(Collected data)
--------------------------------
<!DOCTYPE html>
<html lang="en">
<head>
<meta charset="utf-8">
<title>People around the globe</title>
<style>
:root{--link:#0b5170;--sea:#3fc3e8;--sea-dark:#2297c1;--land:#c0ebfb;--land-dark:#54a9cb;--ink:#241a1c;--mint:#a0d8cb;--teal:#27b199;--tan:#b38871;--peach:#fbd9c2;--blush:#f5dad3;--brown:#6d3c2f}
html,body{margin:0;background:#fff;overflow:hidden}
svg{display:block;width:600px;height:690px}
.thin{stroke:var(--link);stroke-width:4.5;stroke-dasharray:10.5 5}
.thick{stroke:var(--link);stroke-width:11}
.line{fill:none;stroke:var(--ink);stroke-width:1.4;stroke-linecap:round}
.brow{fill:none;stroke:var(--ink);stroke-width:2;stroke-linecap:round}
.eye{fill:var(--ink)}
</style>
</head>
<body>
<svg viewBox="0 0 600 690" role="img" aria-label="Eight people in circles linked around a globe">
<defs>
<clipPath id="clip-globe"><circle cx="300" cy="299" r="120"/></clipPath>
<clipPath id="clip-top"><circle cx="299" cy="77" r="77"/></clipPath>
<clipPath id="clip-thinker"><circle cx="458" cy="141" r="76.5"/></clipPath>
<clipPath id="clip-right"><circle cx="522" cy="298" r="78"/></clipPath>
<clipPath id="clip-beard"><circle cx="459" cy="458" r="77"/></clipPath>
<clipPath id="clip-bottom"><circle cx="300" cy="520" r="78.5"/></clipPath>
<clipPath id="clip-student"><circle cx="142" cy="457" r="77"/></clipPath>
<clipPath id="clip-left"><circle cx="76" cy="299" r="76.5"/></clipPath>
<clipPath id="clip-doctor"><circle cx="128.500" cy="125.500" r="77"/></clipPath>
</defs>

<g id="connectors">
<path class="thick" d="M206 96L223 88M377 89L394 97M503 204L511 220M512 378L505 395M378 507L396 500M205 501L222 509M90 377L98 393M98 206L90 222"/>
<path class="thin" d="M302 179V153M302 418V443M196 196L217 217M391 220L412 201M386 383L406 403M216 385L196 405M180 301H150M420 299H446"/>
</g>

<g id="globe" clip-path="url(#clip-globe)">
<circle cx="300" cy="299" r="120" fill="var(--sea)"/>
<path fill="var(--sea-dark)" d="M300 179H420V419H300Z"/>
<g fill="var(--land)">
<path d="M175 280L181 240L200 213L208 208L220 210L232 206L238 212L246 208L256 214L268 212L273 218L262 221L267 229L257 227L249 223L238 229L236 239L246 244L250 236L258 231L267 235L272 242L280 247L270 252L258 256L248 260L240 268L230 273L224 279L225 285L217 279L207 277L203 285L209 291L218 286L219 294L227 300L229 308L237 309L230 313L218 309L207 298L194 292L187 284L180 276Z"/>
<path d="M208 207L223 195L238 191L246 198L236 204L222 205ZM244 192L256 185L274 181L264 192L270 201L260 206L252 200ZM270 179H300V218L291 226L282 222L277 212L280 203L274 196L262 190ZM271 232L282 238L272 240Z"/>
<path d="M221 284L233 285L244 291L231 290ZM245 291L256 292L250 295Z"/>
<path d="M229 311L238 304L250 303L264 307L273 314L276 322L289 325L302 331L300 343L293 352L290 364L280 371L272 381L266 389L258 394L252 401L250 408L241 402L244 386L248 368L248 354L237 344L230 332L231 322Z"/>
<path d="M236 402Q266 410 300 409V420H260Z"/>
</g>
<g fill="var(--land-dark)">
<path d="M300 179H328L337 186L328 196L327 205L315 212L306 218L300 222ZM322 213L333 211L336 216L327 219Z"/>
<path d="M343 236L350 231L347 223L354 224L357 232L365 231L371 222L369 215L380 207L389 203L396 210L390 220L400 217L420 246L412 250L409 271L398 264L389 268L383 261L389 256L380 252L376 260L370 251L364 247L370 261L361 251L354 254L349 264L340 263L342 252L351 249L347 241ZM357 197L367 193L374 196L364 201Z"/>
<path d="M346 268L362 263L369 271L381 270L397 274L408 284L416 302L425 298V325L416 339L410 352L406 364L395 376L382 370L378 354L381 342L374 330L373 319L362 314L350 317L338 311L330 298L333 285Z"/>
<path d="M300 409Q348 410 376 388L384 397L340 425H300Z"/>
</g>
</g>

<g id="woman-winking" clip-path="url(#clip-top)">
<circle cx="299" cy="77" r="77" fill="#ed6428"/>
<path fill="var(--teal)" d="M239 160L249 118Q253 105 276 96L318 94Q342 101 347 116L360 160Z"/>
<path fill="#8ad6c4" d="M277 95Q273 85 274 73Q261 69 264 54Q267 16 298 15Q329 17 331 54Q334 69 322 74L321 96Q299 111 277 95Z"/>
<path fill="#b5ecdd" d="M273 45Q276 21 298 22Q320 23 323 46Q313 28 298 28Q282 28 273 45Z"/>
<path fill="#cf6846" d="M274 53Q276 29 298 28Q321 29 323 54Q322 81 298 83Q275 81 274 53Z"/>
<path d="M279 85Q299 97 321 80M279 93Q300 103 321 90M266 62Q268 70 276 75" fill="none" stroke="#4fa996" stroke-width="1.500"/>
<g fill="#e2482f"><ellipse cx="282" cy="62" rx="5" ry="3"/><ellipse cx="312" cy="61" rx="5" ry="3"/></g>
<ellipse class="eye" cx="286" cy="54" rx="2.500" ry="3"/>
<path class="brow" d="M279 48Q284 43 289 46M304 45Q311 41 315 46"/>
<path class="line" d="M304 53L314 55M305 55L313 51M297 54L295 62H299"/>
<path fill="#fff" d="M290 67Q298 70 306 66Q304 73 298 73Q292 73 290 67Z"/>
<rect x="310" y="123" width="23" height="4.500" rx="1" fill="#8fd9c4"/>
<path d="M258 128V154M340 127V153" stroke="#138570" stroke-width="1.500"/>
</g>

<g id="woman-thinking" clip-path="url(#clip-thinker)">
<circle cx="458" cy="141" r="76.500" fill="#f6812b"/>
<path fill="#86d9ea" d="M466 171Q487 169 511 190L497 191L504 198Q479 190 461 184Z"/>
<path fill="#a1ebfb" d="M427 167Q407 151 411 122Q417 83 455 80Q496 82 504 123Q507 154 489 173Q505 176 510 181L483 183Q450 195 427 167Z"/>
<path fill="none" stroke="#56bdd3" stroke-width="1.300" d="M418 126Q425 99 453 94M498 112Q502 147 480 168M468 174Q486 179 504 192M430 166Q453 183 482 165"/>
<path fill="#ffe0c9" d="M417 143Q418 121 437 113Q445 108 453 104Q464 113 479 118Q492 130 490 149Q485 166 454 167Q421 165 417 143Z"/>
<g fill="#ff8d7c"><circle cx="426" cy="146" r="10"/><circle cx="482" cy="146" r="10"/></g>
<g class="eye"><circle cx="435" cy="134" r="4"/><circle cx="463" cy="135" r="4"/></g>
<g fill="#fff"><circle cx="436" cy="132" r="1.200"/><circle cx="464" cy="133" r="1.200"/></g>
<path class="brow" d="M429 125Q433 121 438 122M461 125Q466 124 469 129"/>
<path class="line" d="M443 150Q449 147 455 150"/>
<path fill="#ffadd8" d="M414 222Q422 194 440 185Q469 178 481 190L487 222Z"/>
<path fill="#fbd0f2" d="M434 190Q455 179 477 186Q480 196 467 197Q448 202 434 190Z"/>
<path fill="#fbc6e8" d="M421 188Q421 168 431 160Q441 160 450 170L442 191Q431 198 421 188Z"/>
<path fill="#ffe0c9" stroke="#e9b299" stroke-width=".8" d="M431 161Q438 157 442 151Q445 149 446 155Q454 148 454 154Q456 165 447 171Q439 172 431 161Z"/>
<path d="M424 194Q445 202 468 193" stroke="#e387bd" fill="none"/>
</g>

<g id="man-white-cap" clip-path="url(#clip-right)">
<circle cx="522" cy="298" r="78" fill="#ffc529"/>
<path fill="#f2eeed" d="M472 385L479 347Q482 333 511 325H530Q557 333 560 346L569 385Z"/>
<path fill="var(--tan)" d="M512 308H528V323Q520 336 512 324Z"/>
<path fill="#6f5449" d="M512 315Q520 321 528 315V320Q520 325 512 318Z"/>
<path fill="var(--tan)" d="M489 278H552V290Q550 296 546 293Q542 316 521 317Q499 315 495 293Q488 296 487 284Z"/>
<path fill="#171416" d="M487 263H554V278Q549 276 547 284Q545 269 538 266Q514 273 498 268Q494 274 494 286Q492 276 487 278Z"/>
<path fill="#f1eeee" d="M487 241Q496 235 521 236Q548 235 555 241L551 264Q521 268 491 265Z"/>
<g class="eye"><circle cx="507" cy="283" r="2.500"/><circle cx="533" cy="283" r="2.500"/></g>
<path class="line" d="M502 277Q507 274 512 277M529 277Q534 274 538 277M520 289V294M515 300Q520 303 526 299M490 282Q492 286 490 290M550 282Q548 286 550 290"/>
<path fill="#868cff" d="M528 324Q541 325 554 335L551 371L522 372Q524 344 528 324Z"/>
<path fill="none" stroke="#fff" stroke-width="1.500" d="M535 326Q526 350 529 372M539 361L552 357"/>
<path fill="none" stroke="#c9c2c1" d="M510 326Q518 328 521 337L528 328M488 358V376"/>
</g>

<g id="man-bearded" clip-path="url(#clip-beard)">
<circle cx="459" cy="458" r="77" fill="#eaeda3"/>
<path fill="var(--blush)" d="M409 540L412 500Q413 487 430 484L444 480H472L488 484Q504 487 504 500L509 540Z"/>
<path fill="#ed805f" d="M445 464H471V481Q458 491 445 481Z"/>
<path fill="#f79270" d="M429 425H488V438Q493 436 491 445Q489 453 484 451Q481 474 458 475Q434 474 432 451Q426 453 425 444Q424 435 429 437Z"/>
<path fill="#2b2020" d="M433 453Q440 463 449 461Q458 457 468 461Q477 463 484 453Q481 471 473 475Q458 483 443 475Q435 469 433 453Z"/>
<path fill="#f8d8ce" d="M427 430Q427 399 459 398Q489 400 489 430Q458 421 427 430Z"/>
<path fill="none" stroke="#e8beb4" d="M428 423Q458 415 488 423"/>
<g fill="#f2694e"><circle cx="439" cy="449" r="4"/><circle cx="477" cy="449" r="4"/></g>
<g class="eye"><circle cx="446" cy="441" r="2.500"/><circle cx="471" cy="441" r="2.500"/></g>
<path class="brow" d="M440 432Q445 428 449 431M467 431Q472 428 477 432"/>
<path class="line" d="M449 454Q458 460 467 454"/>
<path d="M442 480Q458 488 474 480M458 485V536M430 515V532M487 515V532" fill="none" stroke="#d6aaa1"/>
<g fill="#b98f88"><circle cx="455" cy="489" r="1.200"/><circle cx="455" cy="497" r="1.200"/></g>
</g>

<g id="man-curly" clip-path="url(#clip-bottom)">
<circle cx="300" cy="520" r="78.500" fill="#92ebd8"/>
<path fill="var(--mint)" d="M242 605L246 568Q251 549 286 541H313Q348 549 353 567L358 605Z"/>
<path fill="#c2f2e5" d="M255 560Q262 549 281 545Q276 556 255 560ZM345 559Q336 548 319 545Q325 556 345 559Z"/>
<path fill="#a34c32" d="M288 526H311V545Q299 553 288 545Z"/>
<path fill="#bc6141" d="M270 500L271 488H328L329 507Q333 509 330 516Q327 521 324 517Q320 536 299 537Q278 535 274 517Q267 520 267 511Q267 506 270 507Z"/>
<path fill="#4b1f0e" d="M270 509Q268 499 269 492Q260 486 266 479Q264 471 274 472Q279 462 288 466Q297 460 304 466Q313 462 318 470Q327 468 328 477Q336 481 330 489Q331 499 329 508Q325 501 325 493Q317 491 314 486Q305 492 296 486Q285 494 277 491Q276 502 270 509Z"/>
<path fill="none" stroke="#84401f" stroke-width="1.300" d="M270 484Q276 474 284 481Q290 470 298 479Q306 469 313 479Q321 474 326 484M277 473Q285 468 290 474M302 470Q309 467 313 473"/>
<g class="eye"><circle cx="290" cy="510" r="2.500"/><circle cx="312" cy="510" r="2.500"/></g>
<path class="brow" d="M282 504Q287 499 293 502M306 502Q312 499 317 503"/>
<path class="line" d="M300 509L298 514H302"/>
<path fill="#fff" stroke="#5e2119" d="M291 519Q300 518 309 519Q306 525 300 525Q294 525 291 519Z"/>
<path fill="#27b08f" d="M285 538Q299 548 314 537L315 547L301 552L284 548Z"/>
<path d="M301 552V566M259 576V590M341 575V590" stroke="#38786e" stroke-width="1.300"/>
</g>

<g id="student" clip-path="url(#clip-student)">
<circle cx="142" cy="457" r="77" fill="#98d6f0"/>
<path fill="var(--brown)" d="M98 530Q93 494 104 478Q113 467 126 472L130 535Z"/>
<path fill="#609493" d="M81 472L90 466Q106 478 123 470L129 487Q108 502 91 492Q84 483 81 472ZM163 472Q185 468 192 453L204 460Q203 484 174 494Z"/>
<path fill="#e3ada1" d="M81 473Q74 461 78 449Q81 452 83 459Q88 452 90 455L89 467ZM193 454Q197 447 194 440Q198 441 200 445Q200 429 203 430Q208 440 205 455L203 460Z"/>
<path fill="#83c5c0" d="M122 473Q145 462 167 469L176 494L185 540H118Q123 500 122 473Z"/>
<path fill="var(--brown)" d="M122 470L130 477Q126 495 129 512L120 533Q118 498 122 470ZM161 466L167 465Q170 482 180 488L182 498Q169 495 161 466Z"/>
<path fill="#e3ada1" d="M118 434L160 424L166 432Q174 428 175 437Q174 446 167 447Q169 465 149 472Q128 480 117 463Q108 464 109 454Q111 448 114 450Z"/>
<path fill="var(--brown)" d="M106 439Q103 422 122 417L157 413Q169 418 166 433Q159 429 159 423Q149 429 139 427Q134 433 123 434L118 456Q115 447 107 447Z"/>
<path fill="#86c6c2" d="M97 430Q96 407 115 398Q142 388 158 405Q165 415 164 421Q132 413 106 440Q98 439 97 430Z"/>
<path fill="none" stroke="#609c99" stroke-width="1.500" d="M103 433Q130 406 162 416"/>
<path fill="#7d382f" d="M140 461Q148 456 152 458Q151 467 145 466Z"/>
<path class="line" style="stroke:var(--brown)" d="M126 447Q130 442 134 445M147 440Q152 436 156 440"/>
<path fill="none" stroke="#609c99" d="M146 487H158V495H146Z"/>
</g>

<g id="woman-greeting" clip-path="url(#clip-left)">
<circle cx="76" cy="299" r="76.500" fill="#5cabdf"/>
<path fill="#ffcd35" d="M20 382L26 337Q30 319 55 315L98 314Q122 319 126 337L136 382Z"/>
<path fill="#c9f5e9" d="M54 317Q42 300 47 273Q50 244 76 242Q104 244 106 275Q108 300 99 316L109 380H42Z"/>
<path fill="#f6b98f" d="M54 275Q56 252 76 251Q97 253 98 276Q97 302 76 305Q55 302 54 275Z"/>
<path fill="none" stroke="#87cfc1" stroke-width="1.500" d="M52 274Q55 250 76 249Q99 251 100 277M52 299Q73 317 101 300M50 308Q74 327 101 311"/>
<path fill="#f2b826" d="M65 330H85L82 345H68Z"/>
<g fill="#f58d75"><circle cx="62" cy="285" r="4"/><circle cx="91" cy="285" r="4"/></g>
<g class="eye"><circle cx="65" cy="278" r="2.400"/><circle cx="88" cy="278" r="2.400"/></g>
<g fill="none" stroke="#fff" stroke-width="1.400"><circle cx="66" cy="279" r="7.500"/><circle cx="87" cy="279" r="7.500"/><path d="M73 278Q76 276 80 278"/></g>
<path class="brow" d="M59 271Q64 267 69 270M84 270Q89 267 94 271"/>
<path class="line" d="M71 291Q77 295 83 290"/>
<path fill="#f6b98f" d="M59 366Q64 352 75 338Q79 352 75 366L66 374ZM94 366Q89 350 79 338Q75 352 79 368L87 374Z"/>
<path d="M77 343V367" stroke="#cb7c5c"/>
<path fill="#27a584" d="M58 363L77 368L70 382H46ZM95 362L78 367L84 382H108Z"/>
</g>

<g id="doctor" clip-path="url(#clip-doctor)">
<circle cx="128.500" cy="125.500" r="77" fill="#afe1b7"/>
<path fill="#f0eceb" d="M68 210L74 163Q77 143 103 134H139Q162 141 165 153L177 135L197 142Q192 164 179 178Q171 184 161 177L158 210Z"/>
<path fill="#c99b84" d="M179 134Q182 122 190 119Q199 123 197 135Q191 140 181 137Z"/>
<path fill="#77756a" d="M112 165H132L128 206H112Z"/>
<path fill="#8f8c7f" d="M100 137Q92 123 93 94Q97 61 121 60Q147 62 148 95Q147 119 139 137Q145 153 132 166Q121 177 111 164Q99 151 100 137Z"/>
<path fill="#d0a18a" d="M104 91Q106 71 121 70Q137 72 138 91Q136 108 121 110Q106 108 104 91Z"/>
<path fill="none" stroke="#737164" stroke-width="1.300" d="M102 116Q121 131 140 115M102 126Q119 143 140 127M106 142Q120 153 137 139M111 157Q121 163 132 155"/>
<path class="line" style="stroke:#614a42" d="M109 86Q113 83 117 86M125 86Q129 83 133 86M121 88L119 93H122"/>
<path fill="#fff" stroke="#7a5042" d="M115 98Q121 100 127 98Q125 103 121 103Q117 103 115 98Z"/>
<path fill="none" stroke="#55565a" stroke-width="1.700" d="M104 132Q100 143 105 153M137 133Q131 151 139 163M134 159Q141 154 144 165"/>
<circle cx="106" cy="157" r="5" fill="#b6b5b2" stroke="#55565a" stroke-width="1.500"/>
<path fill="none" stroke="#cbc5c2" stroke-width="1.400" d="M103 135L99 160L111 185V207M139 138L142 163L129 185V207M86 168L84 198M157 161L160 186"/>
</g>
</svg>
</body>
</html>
--------------------------------
TASK BRIEF: The output should be exactly the lines above from the line containing "86Q113 83 117" to the line containing "132Q100 143 105", inclusive, with no other lines.

SOLVED EXERCISE:
<path class="line" style="stroke:#614a42" d="M109 86Q113 83 117 86M125 86Q129 83 133 86M121 88L119 93H122"/>
<path fill="#fff" stroke="#7a5042" d="M115 98Q121 100 127 98Q125 103 121 103Q117 103 115 98Z"/>
<path fill="none" stroke="#55565a" stroke-width="1.700" d="M104 132Q100 143 105 153M137 133Q131 151 139 163M134 159Q141 154 144 165"/>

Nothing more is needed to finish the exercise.